#### [THE PROBLEM]
Return all lines below containing the word "timing".
........
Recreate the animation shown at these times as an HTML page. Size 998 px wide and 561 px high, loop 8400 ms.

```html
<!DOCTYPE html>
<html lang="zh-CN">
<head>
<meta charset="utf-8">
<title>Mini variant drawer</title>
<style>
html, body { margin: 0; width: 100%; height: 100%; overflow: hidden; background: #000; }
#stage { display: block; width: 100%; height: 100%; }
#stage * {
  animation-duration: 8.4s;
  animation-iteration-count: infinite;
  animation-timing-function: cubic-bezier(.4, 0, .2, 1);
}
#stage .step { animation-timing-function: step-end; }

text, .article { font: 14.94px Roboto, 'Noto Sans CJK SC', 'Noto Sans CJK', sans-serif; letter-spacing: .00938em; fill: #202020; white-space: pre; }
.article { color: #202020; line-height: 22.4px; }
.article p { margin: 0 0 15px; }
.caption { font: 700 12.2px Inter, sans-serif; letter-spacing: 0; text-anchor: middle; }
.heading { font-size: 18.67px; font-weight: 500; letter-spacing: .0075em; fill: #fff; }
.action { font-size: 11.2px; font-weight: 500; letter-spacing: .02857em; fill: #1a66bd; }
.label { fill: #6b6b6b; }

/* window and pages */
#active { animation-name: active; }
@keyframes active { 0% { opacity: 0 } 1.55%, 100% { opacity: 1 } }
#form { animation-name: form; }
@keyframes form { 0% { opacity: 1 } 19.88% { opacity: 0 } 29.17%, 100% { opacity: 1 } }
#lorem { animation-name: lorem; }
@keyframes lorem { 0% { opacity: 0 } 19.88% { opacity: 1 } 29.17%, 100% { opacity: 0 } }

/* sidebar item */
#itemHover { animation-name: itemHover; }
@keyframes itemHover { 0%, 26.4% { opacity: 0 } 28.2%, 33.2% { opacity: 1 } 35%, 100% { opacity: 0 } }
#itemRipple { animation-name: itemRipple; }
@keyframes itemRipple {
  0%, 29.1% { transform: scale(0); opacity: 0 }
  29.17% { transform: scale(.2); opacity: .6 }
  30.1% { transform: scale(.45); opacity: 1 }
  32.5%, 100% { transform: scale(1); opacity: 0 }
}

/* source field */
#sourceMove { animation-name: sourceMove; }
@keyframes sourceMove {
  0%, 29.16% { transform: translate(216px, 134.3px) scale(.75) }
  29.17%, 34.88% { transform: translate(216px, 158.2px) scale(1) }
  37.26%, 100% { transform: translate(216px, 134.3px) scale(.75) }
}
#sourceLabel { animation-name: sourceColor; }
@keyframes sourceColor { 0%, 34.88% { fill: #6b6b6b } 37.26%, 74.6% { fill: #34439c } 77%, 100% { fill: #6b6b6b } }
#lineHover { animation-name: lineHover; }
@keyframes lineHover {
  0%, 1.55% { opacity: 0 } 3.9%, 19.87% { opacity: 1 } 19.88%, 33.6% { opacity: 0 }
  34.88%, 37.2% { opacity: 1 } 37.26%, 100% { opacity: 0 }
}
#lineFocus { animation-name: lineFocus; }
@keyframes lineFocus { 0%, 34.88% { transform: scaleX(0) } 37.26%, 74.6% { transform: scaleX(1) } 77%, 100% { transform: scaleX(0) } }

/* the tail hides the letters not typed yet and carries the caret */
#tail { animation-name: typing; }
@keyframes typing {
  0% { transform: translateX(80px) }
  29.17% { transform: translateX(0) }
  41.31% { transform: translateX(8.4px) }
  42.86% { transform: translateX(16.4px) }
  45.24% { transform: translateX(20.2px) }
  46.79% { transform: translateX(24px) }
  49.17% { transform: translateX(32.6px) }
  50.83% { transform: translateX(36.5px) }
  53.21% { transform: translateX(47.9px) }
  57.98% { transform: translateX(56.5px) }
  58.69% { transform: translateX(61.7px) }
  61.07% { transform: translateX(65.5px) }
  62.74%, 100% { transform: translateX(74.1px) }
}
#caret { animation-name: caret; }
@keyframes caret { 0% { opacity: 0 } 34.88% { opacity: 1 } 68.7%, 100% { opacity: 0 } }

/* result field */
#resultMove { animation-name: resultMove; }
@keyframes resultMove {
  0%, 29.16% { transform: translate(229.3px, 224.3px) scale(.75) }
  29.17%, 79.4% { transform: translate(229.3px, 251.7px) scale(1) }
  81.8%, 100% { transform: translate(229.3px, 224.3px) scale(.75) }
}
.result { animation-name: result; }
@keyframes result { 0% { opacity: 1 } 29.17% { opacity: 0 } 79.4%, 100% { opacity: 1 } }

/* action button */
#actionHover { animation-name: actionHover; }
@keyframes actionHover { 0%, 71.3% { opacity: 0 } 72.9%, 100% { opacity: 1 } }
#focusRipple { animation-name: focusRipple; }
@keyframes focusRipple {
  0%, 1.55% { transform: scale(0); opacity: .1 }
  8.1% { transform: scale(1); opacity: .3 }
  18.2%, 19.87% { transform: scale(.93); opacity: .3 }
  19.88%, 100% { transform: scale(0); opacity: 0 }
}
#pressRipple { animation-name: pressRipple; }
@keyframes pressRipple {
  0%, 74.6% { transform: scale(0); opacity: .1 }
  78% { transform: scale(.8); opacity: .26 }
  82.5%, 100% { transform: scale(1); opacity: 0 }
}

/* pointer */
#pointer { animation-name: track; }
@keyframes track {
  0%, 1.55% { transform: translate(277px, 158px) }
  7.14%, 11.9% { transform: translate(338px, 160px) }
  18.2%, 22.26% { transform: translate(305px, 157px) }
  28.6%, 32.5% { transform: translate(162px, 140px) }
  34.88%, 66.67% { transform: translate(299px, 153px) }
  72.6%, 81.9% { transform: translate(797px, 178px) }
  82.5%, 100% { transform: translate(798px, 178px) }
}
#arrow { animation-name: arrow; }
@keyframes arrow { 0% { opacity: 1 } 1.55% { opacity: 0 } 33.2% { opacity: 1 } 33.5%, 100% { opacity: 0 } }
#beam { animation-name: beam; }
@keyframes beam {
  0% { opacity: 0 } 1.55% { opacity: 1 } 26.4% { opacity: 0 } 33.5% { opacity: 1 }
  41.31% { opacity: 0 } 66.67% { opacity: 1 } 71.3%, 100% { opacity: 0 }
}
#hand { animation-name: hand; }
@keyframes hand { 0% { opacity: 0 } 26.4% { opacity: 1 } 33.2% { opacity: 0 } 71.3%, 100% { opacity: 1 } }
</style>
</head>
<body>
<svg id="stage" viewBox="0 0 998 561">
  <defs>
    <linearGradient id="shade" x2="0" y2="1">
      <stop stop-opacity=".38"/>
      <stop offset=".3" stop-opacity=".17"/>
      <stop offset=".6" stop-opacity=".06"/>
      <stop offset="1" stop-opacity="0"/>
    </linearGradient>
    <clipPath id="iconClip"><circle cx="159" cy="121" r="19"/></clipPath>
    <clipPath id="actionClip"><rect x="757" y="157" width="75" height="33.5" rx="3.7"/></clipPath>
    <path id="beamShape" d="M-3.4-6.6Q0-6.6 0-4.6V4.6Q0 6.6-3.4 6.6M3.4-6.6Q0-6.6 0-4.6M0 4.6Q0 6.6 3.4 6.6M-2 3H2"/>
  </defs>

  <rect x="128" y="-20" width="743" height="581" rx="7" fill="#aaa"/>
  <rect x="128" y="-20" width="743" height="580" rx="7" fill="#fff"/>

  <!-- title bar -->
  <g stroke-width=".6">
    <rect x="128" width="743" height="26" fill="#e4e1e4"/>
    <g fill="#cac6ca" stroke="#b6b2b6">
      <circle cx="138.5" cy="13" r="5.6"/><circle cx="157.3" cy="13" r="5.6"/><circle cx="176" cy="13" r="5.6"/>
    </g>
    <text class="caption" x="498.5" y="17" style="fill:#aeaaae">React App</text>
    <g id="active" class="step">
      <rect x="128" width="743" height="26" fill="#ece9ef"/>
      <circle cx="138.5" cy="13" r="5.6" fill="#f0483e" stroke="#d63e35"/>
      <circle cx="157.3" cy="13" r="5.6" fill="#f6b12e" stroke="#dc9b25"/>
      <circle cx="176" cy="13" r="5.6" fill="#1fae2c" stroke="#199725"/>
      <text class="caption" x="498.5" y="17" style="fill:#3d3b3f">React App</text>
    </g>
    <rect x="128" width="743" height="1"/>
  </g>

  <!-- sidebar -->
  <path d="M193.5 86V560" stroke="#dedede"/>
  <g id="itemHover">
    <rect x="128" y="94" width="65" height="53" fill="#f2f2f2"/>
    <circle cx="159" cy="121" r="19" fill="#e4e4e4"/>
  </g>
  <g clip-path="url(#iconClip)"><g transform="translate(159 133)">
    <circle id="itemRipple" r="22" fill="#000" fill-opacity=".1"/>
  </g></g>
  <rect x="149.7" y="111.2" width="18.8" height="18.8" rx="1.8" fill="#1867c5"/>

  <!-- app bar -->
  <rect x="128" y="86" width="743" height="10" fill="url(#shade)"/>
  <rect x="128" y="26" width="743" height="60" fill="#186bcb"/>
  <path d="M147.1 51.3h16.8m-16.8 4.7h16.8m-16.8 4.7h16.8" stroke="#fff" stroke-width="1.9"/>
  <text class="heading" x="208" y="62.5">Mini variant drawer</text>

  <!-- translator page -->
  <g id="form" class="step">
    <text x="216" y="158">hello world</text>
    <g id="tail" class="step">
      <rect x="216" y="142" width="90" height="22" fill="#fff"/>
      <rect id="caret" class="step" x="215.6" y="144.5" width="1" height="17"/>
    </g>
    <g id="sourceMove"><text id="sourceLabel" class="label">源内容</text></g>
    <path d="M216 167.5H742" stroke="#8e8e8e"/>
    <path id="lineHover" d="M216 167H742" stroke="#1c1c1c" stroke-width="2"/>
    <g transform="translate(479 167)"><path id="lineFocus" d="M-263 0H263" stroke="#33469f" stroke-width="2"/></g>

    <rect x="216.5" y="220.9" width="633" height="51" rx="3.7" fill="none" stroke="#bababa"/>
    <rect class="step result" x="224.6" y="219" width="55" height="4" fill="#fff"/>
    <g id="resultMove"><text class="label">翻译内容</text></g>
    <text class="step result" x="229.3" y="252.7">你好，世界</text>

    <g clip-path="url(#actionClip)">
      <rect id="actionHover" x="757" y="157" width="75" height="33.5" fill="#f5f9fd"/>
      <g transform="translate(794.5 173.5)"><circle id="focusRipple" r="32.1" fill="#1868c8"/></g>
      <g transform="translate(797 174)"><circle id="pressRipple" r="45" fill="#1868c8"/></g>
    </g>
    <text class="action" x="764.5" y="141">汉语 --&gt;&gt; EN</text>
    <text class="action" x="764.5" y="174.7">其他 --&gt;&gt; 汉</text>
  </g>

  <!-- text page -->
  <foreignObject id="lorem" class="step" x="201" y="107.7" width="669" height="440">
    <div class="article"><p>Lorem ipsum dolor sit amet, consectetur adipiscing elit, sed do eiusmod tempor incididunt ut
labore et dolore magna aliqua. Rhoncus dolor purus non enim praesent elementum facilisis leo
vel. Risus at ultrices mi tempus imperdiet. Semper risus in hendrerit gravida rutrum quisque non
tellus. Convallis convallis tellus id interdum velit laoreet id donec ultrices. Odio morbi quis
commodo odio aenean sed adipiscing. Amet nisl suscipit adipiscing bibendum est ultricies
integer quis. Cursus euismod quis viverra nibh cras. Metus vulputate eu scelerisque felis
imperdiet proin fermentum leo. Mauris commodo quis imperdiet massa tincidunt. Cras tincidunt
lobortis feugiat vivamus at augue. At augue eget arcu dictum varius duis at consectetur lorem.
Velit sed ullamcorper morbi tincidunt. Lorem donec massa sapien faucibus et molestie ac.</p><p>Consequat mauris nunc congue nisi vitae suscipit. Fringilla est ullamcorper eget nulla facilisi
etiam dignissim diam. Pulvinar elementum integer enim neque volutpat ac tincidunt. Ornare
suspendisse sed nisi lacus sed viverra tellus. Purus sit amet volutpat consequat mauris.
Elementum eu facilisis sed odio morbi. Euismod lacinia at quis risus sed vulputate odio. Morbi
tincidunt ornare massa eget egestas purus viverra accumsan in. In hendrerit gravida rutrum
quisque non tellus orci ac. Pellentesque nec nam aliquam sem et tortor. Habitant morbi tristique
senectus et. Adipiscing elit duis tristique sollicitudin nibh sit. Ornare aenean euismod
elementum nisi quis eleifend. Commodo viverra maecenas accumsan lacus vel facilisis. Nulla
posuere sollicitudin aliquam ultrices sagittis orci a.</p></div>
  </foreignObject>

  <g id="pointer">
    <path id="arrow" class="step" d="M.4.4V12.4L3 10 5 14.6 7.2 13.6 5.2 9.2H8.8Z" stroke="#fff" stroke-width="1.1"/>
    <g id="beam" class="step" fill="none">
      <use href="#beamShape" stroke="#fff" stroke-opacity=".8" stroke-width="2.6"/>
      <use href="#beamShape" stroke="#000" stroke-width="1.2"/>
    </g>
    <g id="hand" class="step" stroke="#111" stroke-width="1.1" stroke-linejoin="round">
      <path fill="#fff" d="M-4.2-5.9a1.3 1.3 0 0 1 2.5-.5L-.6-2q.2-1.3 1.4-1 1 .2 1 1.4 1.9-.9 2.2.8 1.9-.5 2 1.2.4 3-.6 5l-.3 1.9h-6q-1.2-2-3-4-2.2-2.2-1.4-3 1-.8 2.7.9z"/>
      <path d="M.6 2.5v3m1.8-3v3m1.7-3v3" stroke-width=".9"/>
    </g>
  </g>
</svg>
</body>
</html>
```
........
#### [SOLUTION TO THIS PROBLEM]
  animation-timing-function: cubic-bezier(.4, 0, .2, 1);
#stage .step { animation-timing-function: step-end; }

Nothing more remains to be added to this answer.